Requirement >> All entries are to be reproduced exactly; the pictures are to be omitted.

Stored data >>

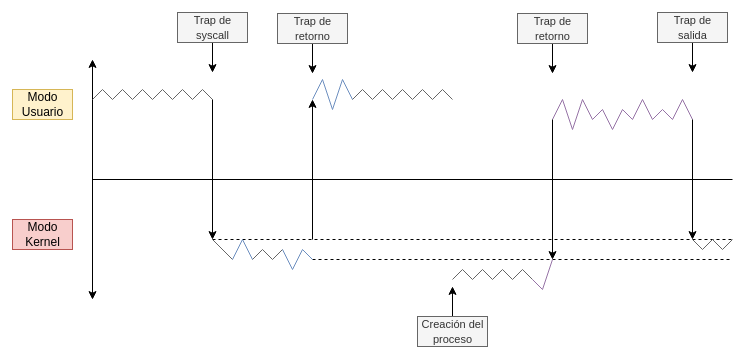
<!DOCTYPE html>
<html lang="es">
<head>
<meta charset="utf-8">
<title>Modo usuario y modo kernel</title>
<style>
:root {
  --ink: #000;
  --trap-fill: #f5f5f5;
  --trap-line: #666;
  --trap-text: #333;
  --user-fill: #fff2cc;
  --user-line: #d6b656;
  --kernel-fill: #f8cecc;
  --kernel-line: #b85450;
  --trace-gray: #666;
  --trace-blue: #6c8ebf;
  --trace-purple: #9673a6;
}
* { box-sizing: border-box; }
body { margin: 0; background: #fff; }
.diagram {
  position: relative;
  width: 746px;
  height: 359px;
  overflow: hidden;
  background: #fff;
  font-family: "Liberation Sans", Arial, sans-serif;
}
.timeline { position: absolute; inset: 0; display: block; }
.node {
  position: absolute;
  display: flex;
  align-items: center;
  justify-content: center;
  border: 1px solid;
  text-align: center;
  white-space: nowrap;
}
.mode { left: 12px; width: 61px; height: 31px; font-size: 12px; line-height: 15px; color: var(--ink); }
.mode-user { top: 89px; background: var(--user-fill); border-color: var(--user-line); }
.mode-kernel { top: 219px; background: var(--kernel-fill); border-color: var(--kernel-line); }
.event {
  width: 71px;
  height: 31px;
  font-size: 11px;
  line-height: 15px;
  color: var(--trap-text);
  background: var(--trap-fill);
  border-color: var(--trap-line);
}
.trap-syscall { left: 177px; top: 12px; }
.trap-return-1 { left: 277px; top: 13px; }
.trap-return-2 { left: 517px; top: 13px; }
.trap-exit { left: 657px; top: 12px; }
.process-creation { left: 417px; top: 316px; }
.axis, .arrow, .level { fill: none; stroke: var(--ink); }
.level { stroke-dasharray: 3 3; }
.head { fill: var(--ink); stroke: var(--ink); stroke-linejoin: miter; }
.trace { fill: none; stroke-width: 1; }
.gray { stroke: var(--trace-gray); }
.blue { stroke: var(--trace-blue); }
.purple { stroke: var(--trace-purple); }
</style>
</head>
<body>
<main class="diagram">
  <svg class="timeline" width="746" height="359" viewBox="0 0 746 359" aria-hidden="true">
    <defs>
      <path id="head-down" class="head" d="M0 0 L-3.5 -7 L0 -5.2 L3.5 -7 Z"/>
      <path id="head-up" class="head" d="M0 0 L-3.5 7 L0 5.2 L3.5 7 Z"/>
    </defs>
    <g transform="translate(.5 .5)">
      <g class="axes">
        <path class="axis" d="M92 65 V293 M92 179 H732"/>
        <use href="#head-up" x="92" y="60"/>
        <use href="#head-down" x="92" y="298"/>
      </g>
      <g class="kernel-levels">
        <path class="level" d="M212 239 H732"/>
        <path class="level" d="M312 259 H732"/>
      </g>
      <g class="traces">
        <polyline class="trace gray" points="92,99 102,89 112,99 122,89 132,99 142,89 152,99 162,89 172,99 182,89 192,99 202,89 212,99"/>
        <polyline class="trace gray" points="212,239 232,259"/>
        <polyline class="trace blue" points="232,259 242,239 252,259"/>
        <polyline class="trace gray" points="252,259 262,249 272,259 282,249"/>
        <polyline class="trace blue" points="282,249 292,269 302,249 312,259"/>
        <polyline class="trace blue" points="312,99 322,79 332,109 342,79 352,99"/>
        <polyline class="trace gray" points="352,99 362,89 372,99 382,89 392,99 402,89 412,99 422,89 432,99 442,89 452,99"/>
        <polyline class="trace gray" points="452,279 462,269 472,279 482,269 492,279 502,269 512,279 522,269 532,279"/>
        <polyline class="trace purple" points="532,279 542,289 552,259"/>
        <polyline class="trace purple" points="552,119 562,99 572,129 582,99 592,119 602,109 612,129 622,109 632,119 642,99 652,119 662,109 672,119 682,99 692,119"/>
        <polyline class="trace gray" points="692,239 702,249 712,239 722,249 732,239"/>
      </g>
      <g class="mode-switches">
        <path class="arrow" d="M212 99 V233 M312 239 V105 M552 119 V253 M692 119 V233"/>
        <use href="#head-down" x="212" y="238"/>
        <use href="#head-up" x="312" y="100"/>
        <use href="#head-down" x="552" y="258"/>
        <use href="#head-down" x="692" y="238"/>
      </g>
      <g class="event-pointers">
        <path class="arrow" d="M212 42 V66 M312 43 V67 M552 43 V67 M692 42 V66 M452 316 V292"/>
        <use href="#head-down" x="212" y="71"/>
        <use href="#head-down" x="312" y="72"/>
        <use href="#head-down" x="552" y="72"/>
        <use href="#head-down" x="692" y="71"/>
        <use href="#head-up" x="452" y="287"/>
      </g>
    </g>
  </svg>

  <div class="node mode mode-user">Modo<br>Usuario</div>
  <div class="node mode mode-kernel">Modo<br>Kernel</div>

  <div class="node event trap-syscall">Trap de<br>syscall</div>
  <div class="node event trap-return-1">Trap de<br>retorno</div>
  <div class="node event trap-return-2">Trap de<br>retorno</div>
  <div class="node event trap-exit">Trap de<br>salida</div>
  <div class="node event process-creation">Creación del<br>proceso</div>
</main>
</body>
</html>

Finished task >>
<!DOCTYPE html>
<html lang="es">
<head>
<meta charset="utf-8">
<title>Modo usuario y modo kernel</title>
<style>
:root {
  --ink: #000;
  --trap-fill: #f5f5f5;
  --trap-line: #666;
  --trap-text: #333;
  --user-fill: #fff2cc;
  --user-line: #d6b656;
  --kernel-fill: #f8cecc;
  --kernel-line: #b85450;
  --trace-gray: #666;
  --trace-blue: #6c8ebf;
  --trace-purple: #9673a6;
}
* { box-sizing: border-box; }
body { margin: 0; background: #fff; }
.diagram {
  position: relative;
  width: 746px;
  height: 359px;
  overflow: hidden;
  background: #fff;
  font-family: "Liberation Sans", Arial, sans-serif;
}
.timeline { position: absolute; inset: 0; display: block; }
.node {
  position: absolute;
  display: flex;
  align-items: center;
  justify-content: center;
  border: 1px solid;
  text-align: center;
  white-space: nowrap;
}
.mode { left: 12px; width: 61px; height: 31px; font-size: 12px; line-height: 15px; color: var(--ink); }
.mode-user { top: 89px; background: var(--user-fill); border-color: var(--user-line); }
.mode-kernel { top: 219px; background: var(--kernel-fill); border-color: var(--kernel-line); }
.event {
  width: 71px;
  height: 31px;
  font-size: 11px;
  line-height: 15px;
  color: var(--trap-text);
  background: var(--trap-fill);
  border-color: var(--trap-line);
}
.trap-syscall { left: 177px; top: 12px; }
.trap-return-1 { left: 277px; top: 13px; }
.trap-return-2 { left: 517px; top: 13px; }
.trap-exit { left: 657px; top: 12px; }
.process-creation { left: 417px; top: 316px; }
.axis, .arrow, .level { fill: none; stroke: var(--ink); }
.level { stroke-dasharray: 3 3; }
.head { fill: var(--ink); stroke: var(--ink); stroke-linejoin: miter; }
.trace { fill: none; stroke-width: 1; }
.gray { stroke: var(--trace-gray); }
.blue { stroke: var(--trace-blue); }
.purple { stroke: var(--trace-purple); }
</style>
</head>
<body>
<main class="diagram">
  <svg class="timeline" width="746" height="359" viewBox="0 0 746 359" aria-hidden="true">
    <defs>
      <path id="head-down" class="head" d="M0 0 L-3.5 -7 L0 -5.2 L3.5 -7 Z"/>
      <path id="head-up" class="head" d="M0 0 L-3.5 7 L0 5.2 L3.5 7 Z"/>
    </defs>
    <g transform="translate(.5 .5)">
      <g class="axes">
        <path class="axis" d="M92 65 V293 M92 179 H732"/>
        <use href="#head-up" x="92" y="60"/>
        <use href="#head-down" x="92" y="298"/>
      </g>
      <g class="kernel-levels">
        <path class="level" d="M212 239 H732"/>
        <path class="level" d="M312 259 H732"/>
      </g>
      <g class="traces">
        <polyline class="trace gray" points="92,99 102,89 112,99 122,89 132,99 142,89 152,99 162,89 172,99 182,89 192,99 202,89 212,99"/>
        <polyline class="trace gray" points="212,239 232,259"/>
        <polyline class="trace blue" points="232,259 242,239 252,259"/>
        <polyline class="trace gray" points="252,259 262,249 272,259 282,249"/>
        <polyline class="trace blue" points="282,249 292,269 302,249 312,259"/>
        <polyline class="trace blue" points="312,99 322,79 332,109 342,79 352,99"/>
        <polyline class="trace gray" points="352,99 362,89 372,99 382,89 392,99 402,89 412,99 422,89 432,99 442,89 452,99"/>
        <polyline class="trace gray" points="452,279 462,269 472,279 482,269 492,279 502,269 512,279 522,269 532,279"/>
        <polyline class="trace purple" points="532,279 542,289 552,259"/>
        <polyline class="trace purple" points="552,119 562,99 572,129 582,99 592,119 602,109 612,129 622,109 632,119 642,99 652,119 662,109 672,119 682,99 692,119"/>
        <polyline class="trace gray" points="692,239 702,249 712,239 722,249 732,239"/>
      </g>
      <g class="mode-switches">
        <path class="arrow" d="M212 99 V233 M312 239 V105 M552 119 V253 M692 119 V233"/>
        <use href="#head-down" x="212" y="238"/>
        <use href="#head-up" x="312" y="100"/>
        <use href="#head-down" x="552" y="258"/>
        <use href="#head-down" x="692" y="238"/>
      </g>
      <g class="event-pointers">
        <path class="arrow" d="M212 42 V66 M312 43 V67 M552 43 V67 M692 42 V66 M452 316 V292"/>
        <use href="#head-down" x="212" y="71"/>
        <use href="#head-down" x="312" y="72"/>
        <use href="#head-down" x="552" y="72"/>
        <use href="#head-down" x="692" y="71"/>
        <use href="#head-up" x="452" y="287"/>
      </g>
    </g>
  </svg>

  <div class="node mode mode-user">Modo<br>Usuario</div>
  <div class="node mode mode-kernel">Modo<br>Kernel</div>

  <div class="node event trap-syscall">Trap de<br>syscall</div>
  <div class="node event trap-return-1">Trap de<br>retorno</div>
  <div class="node event trap-return-2">Trap de<br>retorno</div>
  <div class="node event trap-exit">Trap de<br>salida</div>
  <div class="node event process-creation">Creación del<br>proceso</div>
</main>
</body>
</html>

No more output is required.